• **Provided records**
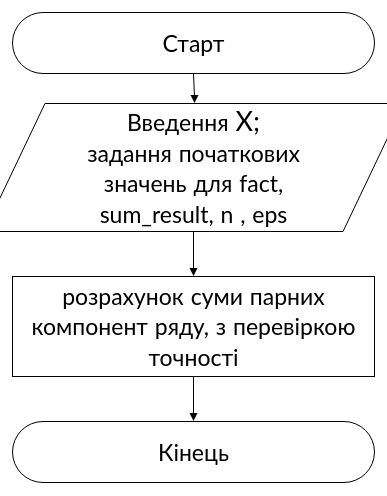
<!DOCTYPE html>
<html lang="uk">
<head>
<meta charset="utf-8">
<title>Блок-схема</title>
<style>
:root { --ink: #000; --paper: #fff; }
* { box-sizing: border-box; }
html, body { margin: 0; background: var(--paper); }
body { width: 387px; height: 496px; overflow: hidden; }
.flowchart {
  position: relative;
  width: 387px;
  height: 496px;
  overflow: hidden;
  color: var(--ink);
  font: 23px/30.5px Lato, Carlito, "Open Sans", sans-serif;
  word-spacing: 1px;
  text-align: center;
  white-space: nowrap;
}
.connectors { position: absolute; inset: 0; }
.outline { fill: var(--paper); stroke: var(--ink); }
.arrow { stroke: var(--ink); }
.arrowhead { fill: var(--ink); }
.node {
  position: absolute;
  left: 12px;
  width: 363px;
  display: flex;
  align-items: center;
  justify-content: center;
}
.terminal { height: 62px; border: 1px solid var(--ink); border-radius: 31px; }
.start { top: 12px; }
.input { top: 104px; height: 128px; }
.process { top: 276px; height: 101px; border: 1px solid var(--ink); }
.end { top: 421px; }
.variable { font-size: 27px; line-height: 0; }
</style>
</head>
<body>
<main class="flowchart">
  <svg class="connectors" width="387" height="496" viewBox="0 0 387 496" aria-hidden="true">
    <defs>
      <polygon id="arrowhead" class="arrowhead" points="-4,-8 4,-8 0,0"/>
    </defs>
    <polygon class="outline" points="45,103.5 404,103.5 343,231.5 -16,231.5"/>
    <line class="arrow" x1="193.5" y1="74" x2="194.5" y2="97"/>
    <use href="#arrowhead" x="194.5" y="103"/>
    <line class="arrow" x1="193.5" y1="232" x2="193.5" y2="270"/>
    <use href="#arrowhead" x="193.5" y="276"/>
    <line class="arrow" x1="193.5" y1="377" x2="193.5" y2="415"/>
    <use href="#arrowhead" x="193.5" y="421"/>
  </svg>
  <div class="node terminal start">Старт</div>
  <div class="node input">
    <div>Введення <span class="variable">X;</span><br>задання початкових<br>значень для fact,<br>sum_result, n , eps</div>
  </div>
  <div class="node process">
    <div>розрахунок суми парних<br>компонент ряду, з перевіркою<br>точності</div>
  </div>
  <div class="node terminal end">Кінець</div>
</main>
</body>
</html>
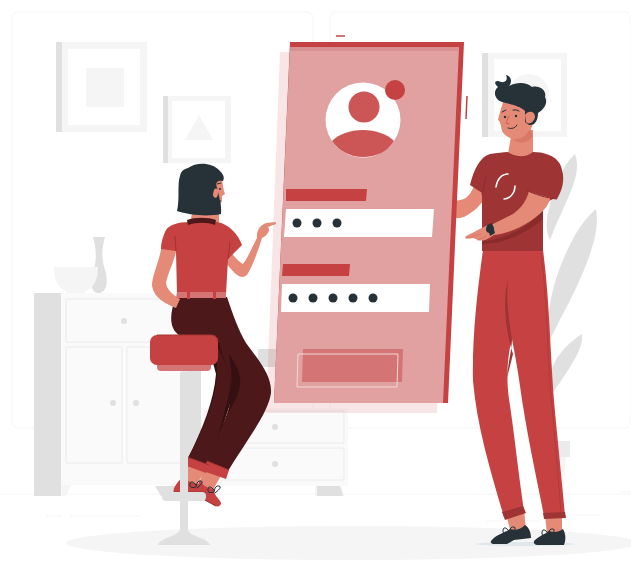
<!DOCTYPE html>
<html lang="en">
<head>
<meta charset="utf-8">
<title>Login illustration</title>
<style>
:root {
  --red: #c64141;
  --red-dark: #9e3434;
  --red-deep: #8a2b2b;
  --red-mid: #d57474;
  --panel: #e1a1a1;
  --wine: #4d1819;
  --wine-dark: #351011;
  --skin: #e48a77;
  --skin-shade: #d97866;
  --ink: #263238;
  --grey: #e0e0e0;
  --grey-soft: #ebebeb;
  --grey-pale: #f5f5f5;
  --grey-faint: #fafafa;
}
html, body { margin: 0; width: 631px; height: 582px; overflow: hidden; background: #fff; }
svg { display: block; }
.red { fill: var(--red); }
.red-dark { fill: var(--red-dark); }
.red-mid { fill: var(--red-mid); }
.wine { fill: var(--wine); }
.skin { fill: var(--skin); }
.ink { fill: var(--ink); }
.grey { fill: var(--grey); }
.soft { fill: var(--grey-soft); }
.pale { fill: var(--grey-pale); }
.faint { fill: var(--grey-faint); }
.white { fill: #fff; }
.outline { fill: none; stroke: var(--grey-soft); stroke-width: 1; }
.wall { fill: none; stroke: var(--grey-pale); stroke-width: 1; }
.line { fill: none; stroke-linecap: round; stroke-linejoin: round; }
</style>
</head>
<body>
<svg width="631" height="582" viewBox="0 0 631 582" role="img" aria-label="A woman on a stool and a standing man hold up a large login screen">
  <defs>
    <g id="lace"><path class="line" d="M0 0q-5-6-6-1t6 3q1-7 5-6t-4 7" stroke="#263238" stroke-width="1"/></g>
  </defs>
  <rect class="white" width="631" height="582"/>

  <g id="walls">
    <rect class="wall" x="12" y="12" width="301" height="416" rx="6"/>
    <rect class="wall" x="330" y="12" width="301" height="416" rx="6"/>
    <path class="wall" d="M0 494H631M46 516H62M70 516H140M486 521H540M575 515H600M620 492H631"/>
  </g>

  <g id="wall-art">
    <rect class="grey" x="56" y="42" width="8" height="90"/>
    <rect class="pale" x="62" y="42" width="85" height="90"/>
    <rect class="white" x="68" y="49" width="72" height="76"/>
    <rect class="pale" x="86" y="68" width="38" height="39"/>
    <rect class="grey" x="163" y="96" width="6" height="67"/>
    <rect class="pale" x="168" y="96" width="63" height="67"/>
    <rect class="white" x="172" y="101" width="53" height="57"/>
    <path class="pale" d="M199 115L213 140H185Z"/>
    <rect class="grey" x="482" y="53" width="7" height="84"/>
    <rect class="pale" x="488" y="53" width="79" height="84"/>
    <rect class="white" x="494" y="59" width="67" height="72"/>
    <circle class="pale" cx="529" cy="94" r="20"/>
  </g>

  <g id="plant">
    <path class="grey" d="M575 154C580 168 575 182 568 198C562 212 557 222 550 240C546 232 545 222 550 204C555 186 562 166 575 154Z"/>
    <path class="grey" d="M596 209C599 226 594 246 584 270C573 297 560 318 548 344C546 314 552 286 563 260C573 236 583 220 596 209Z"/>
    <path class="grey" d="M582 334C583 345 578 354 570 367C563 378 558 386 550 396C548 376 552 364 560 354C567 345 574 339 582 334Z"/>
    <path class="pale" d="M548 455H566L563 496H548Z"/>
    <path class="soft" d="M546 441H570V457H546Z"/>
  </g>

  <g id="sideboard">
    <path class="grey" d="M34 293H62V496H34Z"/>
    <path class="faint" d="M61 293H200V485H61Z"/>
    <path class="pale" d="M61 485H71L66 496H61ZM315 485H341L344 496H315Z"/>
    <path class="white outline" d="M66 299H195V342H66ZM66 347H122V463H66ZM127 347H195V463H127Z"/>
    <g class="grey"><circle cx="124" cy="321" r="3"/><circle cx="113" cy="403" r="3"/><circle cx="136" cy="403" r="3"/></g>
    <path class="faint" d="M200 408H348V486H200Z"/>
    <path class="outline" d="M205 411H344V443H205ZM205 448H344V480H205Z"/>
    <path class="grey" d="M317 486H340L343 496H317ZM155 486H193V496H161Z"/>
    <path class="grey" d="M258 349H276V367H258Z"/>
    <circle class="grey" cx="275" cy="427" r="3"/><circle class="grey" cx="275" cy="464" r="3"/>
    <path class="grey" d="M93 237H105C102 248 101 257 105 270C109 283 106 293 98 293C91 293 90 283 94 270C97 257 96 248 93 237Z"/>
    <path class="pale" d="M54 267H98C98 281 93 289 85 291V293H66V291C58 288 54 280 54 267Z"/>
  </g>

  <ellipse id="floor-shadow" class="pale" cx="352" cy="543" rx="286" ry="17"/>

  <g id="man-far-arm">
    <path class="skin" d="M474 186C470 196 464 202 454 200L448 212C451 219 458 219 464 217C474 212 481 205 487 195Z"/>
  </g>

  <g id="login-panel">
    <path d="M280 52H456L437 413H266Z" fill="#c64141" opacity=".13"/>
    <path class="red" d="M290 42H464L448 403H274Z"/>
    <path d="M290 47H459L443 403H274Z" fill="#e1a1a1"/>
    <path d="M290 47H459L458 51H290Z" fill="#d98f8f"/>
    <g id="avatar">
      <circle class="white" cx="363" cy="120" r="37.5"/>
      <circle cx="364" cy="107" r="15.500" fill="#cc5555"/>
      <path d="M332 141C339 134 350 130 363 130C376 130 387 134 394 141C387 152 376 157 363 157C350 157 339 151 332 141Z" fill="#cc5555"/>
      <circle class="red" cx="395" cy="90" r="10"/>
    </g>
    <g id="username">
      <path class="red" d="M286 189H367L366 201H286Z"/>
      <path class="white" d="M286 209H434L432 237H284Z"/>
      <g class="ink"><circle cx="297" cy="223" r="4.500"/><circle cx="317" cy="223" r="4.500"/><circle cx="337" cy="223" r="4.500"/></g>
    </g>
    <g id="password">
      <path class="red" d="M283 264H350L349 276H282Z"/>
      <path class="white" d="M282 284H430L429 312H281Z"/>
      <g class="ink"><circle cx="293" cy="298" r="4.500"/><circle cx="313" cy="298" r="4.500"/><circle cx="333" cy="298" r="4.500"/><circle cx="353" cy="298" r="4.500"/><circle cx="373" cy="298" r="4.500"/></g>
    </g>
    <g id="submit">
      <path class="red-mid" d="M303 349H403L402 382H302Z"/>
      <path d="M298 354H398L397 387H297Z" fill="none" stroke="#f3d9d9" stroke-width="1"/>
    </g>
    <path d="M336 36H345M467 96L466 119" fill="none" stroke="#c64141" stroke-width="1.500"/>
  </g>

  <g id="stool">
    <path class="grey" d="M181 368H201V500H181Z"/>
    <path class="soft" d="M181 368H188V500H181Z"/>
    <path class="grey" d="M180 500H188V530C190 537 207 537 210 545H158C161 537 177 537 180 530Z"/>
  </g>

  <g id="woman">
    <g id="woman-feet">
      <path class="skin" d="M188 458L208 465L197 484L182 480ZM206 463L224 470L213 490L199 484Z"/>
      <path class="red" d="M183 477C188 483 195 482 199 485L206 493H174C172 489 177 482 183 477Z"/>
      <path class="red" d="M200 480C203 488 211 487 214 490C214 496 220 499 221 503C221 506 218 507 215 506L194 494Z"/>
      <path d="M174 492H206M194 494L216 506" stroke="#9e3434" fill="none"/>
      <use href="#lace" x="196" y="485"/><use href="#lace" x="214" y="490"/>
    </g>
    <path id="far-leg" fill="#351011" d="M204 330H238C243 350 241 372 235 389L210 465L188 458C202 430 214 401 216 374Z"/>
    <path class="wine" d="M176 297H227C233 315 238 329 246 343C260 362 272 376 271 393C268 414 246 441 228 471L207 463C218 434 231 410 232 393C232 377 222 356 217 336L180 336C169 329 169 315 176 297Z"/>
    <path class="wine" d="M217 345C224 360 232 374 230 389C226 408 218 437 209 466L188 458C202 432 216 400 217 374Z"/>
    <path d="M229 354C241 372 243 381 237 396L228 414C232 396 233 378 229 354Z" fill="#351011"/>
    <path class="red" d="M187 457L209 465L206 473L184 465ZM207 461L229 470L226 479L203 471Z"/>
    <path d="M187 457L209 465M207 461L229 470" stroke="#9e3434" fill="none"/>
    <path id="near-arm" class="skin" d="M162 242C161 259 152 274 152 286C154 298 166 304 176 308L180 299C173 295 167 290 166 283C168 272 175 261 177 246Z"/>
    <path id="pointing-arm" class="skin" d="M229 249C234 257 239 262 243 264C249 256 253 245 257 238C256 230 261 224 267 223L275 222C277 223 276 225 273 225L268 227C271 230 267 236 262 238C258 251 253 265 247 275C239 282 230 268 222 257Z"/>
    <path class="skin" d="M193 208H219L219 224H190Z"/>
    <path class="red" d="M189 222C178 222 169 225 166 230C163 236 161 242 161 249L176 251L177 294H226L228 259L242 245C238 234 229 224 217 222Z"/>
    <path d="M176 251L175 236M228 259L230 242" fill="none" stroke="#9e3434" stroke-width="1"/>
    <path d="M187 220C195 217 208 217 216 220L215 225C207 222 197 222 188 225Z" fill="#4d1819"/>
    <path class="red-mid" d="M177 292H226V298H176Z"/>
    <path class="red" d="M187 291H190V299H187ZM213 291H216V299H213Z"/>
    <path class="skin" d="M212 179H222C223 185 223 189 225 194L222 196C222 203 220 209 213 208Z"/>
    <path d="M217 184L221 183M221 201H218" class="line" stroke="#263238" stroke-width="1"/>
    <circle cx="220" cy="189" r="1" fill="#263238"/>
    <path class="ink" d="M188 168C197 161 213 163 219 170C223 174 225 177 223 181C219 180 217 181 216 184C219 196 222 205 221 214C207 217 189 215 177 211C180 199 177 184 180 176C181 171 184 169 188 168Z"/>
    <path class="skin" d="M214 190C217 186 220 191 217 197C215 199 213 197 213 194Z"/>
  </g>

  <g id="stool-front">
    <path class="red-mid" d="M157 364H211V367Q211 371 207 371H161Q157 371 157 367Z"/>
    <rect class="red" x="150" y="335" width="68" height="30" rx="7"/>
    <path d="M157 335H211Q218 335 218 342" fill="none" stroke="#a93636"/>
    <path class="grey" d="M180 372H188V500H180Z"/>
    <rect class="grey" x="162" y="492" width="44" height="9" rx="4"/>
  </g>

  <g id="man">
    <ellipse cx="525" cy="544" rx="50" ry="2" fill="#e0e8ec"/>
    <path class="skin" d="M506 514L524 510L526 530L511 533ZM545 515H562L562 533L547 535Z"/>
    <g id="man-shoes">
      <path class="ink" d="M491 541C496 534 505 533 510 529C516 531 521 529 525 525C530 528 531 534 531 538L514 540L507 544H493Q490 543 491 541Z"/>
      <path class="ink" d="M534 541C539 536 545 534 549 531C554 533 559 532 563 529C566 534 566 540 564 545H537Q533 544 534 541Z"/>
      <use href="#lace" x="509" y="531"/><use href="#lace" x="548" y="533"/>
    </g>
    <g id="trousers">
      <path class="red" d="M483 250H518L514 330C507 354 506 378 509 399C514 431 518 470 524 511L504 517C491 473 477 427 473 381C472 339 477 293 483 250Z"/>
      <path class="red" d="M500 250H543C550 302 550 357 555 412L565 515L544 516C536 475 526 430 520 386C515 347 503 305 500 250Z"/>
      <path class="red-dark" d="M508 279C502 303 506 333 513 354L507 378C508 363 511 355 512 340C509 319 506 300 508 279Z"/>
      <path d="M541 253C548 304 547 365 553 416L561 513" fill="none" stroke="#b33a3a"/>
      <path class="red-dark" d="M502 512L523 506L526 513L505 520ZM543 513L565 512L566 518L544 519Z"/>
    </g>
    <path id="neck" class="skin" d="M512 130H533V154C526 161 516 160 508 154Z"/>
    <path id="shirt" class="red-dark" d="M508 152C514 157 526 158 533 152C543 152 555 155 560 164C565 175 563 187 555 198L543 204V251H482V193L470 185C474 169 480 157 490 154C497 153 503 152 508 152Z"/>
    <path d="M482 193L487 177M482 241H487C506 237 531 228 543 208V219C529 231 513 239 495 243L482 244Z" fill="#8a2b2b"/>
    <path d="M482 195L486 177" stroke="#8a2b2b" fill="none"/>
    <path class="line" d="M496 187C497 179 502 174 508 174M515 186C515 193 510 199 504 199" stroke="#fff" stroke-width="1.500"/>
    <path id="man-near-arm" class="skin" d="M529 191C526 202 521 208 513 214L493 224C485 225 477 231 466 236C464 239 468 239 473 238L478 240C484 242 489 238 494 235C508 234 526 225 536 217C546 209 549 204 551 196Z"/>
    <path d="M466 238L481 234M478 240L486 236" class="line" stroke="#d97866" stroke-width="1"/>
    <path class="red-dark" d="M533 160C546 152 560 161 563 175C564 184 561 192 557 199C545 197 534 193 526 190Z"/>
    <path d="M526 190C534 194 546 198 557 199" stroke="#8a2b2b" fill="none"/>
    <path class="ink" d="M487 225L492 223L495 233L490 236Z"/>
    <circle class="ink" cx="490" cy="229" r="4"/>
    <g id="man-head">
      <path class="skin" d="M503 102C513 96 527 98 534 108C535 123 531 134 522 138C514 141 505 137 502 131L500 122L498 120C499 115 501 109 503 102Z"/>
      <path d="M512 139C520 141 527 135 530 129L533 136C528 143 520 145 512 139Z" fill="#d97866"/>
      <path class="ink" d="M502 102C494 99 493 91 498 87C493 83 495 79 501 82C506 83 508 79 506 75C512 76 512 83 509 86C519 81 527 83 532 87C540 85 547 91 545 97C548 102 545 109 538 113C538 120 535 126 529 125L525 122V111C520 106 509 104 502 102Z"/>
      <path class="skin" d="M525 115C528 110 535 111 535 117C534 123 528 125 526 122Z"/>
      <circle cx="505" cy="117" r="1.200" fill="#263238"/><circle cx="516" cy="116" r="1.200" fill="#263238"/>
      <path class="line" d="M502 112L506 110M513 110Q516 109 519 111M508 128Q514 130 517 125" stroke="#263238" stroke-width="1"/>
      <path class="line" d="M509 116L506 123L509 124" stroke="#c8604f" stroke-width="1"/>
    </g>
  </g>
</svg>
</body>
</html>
...
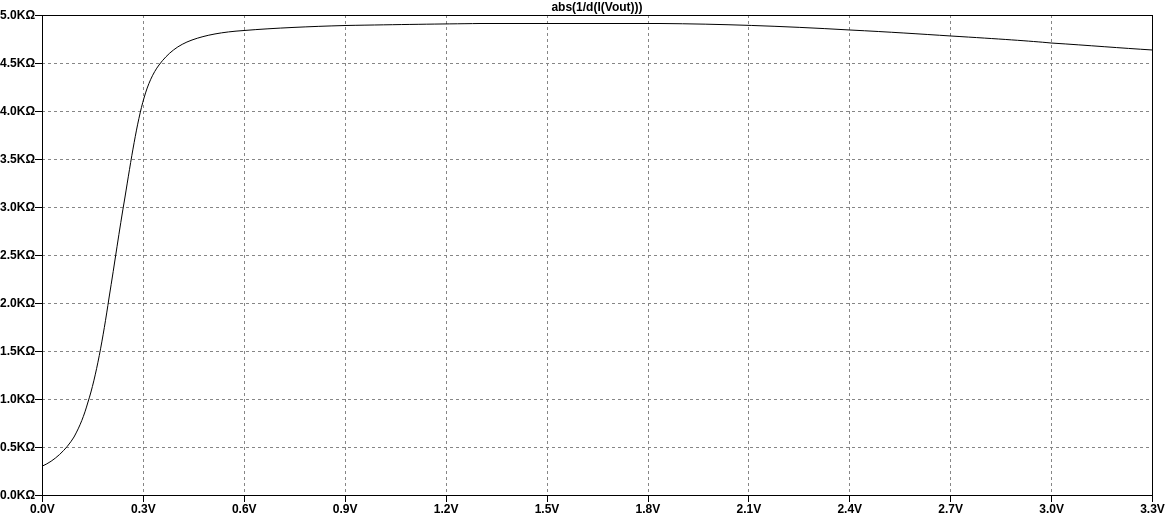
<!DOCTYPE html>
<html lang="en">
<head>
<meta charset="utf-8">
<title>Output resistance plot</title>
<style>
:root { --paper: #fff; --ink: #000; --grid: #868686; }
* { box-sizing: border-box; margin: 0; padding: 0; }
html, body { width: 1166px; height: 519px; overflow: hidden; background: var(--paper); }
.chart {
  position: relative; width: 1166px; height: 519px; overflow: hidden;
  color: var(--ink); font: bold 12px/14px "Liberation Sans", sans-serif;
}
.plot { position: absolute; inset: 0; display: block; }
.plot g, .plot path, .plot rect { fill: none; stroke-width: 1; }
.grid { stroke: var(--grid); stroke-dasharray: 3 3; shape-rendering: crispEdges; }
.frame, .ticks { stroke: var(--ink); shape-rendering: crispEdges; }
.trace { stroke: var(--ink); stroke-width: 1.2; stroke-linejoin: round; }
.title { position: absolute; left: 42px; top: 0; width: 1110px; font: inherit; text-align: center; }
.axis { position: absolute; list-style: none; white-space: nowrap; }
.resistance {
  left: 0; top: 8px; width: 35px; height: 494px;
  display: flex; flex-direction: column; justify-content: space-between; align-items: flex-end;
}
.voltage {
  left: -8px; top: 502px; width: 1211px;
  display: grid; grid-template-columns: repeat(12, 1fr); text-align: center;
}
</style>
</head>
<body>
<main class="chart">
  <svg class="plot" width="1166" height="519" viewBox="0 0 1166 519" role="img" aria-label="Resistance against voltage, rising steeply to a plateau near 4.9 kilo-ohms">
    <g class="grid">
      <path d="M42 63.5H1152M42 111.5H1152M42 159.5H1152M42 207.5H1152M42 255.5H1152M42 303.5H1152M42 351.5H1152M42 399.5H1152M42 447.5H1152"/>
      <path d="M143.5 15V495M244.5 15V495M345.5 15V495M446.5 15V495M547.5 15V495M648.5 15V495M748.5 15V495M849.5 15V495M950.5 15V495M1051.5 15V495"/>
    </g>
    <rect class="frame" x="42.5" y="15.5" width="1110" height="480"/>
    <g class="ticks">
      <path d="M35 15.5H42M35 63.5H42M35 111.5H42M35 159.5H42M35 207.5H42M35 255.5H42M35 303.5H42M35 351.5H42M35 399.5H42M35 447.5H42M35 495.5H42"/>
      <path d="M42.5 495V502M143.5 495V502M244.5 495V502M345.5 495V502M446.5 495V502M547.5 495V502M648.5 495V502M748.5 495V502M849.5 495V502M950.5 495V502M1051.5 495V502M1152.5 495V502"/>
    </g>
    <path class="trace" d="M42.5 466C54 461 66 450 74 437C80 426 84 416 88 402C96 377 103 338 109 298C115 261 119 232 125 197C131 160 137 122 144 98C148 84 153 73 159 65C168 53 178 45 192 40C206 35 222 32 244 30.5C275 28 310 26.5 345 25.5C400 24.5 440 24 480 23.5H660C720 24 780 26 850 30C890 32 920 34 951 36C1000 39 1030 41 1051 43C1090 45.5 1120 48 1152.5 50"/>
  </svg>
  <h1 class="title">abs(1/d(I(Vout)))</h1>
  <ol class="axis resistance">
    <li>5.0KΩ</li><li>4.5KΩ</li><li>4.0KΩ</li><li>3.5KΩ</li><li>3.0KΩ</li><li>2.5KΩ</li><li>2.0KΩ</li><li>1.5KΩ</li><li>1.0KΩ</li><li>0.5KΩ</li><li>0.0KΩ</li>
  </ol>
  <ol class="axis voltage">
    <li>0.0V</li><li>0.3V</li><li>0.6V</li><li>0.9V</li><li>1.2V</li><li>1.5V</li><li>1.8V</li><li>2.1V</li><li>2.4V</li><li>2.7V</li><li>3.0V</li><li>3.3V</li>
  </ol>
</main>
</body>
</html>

• **Problem statement**
Filter the records for the word "trace" and show every line that has it.

• **Output for this task**
.trace { stroke: var(--ink); stroke-width: 1.2; stroke-linejoin: round; }
    <path class="trace" d="M42.5 466C54 461 66 450 74 437C80 426 84 416 88 402C96 377 103 338 109 298C115 261 119 232 125 197C131 160 137 122 144 98C148 84 153 73 159 65C168 53 178 45 192 40C206 35 222 32 244 30.5C275 28 310 26.5 345 25.5C400 24.5 440 24 480 23.5H660C720 24 780 26 850 30C890 32 920 34 951 36C1000 39 1030 41 1051 43C1090 45.5 1120 48 1152.5 50"/>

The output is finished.